Alessandro Corda Joins Faculty of Queen's University, Belfast School of Law

The Robina Institute is pleased to announce that Robina Institute Fellow in Comparative and Cross-National Justice System Studies, Alessandro Corda, has joined the faculty as a Lecturer (Assistant Professor) at Queen's University, Belfast School of Law in the United Kingdom.

While at the Robina Institute, Professor Corda focused his work on policies and practices regarding the front-end and the back-end of the criminal justice system in the U.S. and other Western jurisdictions. His primary research interests include criminal law and procedure, sentencing, comparative criminal justice and penal policy, sociology of punishment, criminal law theory, white-collar and corporate crime, and the impact of neuroscience on the administration of criminal law.
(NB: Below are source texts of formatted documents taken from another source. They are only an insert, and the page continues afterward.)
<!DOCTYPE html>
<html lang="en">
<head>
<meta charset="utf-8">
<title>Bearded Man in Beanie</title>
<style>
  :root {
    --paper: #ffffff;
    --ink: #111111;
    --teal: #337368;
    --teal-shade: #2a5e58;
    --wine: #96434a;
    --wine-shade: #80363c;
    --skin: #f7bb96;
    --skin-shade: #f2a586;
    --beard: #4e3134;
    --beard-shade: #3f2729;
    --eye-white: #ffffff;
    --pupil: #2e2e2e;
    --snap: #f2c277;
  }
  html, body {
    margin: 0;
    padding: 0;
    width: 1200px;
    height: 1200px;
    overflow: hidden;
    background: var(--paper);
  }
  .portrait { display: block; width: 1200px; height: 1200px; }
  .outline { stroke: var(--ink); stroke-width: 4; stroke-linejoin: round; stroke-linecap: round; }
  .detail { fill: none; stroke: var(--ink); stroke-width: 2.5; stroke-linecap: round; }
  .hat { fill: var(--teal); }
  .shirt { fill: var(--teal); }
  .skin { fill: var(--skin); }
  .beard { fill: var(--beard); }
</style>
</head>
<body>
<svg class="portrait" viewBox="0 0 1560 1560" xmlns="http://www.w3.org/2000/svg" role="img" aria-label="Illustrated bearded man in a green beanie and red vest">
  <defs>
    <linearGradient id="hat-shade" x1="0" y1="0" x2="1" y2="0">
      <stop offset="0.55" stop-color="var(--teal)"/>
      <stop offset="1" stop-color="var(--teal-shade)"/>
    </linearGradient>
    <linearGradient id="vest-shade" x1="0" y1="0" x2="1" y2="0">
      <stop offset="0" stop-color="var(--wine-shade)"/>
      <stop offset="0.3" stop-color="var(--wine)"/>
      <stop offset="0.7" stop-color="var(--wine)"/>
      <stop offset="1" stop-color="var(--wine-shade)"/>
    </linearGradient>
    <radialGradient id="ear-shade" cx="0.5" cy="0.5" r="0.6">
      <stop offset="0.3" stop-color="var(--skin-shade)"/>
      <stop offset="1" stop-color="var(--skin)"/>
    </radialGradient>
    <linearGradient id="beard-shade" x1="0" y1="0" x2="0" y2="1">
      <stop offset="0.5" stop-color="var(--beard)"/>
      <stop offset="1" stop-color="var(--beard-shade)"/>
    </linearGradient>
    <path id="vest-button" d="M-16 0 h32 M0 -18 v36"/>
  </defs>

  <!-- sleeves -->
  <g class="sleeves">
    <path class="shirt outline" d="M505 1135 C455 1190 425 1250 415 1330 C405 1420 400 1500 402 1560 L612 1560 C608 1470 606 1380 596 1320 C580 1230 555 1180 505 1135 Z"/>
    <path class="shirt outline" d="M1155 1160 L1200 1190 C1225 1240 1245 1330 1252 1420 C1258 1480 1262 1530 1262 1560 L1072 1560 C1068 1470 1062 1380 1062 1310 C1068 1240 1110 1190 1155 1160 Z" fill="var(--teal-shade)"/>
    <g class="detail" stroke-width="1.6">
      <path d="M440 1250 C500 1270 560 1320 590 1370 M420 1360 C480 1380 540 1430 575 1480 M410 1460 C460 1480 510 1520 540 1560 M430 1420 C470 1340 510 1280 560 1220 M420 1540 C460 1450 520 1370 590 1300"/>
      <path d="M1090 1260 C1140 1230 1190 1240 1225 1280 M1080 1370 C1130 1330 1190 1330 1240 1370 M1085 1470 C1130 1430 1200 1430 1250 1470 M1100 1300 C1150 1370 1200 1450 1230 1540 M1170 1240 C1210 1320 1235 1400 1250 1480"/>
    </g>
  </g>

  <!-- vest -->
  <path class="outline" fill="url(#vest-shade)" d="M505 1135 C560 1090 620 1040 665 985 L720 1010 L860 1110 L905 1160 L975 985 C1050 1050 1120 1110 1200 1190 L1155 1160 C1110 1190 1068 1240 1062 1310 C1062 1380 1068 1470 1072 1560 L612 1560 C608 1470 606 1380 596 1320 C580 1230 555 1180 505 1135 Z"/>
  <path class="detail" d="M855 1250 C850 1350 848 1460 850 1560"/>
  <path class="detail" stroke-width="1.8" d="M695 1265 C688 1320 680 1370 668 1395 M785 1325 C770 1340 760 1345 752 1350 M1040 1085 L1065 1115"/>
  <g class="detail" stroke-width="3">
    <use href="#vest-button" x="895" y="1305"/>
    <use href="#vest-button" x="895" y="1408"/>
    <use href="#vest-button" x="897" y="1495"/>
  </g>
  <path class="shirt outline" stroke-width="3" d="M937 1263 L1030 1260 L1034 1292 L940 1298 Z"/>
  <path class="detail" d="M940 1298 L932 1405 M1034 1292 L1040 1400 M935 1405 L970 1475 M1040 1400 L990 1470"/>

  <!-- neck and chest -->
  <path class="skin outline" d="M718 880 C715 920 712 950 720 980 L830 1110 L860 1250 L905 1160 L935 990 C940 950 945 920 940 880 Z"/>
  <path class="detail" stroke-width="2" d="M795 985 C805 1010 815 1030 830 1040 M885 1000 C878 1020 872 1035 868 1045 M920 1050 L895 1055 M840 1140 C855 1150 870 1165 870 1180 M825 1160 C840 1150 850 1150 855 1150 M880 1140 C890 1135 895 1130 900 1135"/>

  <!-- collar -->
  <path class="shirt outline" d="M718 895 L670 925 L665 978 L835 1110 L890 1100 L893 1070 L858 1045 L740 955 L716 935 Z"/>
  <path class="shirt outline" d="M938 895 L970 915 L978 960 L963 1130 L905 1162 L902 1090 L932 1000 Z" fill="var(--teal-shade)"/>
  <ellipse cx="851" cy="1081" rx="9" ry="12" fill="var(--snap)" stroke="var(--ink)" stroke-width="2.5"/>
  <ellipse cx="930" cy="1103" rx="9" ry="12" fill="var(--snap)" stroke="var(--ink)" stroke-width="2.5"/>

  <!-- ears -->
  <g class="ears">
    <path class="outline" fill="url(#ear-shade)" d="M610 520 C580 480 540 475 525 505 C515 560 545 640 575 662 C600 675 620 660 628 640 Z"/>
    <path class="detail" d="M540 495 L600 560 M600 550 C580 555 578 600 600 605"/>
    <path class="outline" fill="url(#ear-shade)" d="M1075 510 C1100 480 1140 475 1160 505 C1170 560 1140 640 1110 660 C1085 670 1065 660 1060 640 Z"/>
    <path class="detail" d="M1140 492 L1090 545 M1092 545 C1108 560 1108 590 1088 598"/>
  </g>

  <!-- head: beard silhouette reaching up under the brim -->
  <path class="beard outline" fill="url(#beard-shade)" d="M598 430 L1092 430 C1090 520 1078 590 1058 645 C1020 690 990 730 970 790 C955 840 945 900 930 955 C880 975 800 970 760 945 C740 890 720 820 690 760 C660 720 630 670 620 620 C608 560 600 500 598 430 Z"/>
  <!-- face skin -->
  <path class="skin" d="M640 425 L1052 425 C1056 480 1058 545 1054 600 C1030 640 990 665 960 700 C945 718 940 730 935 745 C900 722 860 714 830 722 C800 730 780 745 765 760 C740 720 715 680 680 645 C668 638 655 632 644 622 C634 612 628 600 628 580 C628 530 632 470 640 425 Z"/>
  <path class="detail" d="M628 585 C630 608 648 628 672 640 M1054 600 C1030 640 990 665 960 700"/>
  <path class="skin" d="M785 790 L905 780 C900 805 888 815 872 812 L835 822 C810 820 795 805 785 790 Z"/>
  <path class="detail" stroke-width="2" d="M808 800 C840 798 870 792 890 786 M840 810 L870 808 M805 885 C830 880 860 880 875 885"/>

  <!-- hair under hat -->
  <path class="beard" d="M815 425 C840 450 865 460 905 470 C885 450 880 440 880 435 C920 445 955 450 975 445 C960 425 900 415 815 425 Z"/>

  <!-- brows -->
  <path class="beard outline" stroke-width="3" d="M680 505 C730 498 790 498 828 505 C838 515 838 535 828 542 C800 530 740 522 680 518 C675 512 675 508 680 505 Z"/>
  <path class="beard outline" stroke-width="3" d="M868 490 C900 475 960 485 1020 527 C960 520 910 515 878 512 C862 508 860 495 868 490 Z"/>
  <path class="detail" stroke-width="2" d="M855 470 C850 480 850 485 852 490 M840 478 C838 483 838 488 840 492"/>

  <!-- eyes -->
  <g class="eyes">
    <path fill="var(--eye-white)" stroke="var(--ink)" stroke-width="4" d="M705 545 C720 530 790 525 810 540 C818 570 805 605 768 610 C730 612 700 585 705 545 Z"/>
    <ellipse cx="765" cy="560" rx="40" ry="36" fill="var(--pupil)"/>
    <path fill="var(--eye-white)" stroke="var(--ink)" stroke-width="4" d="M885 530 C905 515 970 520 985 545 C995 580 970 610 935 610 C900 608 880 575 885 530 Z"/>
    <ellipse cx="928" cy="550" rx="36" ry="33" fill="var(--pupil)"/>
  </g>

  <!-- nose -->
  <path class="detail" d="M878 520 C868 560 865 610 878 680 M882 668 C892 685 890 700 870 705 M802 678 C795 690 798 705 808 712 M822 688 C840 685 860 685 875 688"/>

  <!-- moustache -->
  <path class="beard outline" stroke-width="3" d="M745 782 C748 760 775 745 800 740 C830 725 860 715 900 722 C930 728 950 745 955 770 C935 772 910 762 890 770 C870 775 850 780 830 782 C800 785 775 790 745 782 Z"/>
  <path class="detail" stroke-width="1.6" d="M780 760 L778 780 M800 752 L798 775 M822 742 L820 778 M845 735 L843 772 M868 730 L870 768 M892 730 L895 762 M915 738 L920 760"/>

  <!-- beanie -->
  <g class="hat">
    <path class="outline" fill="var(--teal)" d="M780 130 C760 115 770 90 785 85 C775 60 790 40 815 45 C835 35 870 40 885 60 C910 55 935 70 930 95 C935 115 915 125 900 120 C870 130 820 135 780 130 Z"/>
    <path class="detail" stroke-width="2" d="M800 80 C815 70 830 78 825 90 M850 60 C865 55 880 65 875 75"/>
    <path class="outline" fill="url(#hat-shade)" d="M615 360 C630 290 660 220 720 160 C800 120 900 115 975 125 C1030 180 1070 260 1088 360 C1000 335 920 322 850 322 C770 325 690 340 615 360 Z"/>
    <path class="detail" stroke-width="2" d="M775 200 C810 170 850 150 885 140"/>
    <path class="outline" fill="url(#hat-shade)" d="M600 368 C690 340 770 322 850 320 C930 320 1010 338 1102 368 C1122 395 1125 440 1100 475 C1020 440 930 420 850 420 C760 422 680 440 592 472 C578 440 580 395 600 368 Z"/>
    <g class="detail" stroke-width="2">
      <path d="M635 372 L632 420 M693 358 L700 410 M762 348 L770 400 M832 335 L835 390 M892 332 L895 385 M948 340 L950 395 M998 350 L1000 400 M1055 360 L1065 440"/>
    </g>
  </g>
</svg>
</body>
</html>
Prior to joining the Robina Institute, he was a Visiting Researcher at Yale Law School and a Research Scholar at the Center for Research in Crime and Justice at NYU School of Law. He holds a J.D. summa cum laude from the University of Pavia School of Law (Italy), a Ph.D. in Law from the University of Pavia (completing a dissertation on the changes in sentencing laws and practices regarding antitrust offenses over time in four jurisdictions), and an LL.M. from NYU School of Law, where he was a recipient of the prestigious Hauser Global Scholarship. His work has been published (or is forthcoming) in leading law and criminal justice journals and book projects.

F​rom University of Minnesota Law School Professor Michael Tonry:

"Alessandro's high standards, creativity, and cosmopolitan air have inspired us all. As he leaves Minneapolis to continue a no doubt glorious career, some might now describe him as a Robina Fellow. Not too many years from now the senior Robina folk may be best known for having once been protégés of Alessandro Corda.​"​

Alessandro Corda was the author or co-author on several projects during his time at the Robina Institute, including comparative research on American Exceptionalism in probation and parole. He collaborated on the conference and forthcoming publication on American Exceptionalism in Crime and Punishment with Professor Kevin Reitz and on several volumes of Crime and Justice (University of Chicago Press) with Professor Michael Tonry. He published "Sentencing and Penal Policies in Italy, 1985–2015: The Tale of a Troubled Country​" in Crime and Justice in 2016.

​The Robina Institute wishes Professor Corda the best of luck in his new role and we are grateful for his many contributions to the Institute.